We haven’t seen since 1986 how much damage radiation fall-out can do. That year, the nuclear reactor in Chernobyl went into meltdown, with  two deaths from the explosion – but an unknown number of premature deaths from cancer as a result of the radiation fall-out.

Chernobyl is in Ukraine but the fall-out was spread far and wide by the wind. Almost 7,000 children in Belarus, Russia and Ukraine have developed thyroid cancer, which is very rare in children. When Chernobyl exploded 31 years ago among the various radioactive materials released into the atmosphere was Caesium 137. The half life of Caesium 137 is 30 years. It takes 30 years for the radioactivity of the isotope to fall to half its original value. Then another 30 to fall to half again, and so on. Fall-out doesn’t just drop onto people; it goes into the soil and poisons vegetation, as newly reported evidence from the Czech Republic shows.

So what’s the chances of Donald Trump taking military action against a North Korea that will soon be capable of launching nuclear weapons against the US? 

A favourite meat in the Czech Republic is wild boar. According to Reuters “a cold and snowy winter is forcing [the wild boar] to feed on false truffles, an underground mushroom common in the Sumava mountain region shared by Czechs, Austrians, Germans.”  Of 614 wild boars that were tested for Caesium 137 before being served up in goulash, 47% were above the limit deemed safe. You could probably gorge on wild boar-Caesium 137 infused meat for quite a while before any real damage was done – but no-one wants to test that hypothesis.

When a 13 kiloton atomic bomb was dropped over Hiroshima on 6 August 1945 there were perhaps as many 100,000 swift deaths. Many more, over many years, followed, as a result of the cancers created among the survivors. Those with the worst exposure, who received a radiation dose of 4 sieverts, the equivalent of having 500 CAT scans at once, the chance of contracting leukemia was as much as 40 times higher than normal.
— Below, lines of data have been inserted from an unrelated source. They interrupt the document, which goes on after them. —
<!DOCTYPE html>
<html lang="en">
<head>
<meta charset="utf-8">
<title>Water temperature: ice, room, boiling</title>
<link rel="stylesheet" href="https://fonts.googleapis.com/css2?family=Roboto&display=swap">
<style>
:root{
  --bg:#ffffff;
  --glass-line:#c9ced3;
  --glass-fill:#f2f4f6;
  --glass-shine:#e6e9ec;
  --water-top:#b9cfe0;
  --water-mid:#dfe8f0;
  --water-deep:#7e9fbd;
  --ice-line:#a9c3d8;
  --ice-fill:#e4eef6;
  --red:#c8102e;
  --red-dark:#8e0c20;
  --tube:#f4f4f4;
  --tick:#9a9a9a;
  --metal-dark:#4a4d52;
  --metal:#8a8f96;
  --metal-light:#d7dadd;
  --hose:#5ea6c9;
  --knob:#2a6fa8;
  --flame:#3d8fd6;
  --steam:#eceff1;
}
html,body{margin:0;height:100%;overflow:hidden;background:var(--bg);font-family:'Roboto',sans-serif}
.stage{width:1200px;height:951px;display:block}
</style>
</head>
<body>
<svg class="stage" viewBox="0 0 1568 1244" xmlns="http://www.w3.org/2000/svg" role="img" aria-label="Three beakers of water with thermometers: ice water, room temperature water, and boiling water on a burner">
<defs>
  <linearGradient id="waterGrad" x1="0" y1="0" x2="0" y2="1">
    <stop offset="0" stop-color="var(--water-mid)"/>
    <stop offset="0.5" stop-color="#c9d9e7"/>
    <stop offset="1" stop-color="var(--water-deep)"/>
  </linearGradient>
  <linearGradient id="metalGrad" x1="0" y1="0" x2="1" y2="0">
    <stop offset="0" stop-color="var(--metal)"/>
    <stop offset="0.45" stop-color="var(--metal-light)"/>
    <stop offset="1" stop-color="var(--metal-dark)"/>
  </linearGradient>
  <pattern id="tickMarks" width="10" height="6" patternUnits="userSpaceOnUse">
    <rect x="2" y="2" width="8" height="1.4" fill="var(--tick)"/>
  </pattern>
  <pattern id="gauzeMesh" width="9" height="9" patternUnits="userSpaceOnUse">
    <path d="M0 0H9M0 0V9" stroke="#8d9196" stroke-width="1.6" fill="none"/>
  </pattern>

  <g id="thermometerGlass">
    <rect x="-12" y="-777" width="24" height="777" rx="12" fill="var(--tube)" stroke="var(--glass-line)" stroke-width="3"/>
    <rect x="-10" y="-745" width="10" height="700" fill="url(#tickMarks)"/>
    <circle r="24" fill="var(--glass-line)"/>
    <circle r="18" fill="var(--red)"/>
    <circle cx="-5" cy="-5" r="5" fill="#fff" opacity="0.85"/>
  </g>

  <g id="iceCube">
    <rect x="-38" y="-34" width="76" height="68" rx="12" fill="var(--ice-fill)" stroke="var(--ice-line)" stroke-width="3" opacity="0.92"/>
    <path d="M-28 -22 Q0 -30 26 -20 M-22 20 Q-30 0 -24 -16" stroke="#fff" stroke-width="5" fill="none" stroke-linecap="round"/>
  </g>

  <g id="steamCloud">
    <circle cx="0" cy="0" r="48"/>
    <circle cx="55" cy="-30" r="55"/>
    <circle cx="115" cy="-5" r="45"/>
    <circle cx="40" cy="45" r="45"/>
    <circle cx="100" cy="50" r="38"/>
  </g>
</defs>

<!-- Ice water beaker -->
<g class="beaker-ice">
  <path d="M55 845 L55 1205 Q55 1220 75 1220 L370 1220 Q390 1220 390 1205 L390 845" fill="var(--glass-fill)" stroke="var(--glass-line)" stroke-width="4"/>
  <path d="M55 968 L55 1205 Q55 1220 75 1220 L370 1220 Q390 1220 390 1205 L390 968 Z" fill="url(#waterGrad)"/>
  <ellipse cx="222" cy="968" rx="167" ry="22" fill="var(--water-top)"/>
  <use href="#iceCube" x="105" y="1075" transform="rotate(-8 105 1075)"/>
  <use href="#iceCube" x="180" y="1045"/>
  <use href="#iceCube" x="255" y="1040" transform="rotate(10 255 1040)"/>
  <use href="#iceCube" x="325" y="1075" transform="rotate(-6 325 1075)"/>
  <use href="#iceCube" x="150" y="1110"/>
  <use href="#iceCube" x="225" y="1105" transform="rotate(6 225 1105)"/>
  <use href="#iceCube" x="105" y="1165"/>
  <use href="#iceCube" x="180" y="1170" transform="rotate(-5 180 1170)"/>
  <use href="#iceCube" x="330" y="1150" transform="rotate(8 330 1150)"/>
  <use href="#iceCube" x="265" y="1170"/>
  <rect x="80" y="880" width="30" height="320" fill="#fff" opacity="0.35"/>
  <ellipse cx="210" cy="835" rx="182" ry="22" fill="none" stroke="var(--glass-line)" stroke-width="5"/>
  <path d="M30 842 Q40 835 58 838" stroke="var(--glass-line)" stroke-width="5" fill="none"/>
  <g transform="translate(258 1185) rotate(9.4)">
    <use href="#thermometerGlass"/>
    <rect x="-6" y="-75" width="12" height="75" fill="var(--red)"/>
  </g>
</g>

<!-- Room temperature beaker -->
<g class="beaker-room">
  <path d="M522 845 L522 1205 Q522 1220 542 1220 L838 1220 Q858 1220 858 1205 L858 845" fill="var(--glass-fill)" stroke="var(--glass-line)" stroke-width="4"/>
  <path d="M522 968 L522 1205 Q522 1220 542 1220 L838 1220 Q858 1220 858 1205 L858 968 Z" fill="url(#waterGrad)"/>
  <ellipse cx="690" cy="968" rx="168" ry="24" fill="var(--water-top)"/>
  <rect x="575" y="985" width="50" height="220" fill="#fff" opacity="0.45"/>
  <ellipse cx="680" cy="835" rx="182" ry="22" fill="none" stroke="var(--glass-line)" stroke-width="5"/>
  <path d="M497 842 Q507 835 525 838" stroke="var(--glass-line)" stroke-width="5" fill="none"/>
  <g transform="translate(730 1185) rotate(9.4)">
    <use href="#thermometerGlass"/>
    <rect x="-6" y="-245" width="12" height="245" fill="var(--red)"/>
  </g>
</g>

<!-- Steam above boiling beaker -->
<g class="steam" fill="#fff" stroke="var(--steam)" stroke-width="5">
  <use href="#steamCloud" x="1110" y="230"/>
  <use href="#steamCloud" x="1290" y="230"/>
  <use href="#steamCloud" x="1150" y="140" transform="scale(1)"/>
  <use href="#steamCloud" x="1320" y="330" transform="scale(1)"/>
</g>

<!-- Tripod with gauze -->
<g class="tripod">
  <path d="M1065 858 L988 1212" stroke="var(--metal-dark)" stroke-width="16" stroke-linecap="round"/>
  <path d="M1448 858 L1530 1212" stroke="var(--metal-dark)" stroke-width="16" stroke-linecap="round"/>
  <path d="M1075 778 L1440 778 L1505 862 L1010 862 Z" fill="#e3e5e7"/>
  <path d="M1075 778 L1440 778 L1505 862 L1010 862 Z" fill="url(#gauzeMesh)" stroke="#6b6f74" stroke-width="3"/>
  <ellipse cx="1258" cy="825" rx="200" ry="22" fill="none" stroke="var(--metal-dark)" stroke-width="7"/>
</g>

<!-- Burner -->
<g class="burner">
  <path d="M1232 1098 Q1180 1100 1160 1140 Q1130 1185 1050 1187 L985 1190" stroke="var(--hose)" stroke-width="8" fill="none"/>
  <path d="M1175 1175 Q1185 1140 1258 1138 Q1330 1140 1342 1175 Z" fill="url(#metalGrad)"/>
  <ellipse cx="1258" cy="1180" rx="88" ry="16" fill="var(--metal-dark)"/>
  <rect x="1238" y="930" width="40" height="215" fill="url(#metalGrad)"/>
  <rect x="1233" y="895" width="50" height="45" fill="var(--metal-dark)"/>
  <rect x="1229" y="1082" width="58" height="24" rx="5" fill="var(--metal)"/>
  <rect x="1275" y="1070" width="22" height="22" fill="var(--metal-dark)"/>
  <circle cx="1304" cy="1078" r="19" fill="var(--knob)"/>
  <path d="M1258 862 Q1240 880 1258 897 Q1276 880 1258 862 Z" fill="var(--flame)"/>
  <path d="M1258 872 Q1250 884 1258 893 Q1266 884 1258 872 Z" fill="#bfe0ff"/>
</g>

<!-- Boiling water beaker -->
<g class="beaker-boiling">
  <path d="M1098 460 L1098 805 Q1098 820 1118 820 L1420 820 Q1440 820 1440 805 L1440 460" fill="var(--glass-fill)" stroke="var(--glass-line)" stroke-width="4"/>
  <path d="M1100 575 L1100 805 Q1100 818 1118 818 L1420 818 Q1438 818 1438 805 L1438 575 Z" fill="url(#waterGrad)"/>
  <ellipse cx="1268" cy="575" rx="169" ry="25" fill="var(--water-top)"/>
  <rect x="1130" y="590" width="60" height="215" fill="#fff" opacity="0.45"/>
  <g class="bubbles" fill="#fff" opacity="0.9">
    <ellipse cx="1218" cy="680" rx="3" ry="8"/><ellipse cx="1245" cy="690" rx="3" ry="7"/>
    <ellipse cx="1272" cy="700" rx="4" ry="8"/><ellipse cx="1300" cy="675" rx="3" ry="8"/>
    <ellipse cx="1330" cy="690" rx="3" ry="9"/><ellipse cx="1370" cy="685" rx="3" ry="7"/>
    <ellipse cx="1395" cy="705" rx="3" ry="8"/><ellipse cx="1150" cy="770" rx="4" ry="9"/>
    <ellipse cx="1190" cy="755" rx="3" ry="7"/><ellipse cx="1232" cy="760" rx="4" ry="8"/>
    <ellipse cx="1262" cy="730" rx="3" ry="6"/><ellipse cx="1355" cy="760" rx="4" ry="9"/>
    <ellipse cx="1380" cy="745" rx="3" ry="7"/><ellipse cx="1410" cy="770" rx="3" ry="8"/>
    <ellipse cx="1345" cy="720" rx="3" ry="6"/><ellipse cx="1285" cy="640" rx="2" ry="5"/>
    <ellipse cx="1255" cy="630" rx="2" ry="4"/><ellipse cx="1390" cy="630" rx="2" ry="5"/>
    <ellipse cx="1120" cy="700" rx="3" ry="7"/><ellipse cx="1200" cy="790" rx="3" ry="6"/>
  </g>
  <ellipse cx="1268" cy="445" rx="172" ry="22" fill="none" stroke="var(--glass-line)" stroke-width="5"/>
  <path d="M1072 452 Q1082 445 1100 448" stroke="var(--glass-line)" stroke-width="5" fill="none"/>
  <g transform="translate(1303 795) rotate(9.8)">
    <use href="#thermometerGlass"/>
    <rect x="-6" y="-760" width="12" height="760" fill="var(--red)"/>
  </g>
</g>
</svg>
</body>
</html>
So what’s the chances of Donald Trump taking military action against a North Korea that will soon be capable of launching nuclear weapons against the US? He’ll have to make up his mind very soon – we probably have only two or three years before he can act without incurring an unacceptable risk of nuclear retaliation against the US mainland. One thing is sure – he won’t want to go down in history as the President who let “Little Rocket Man” get away with it, whatever that means.

Now: back to stockpiling food for my inner refuge.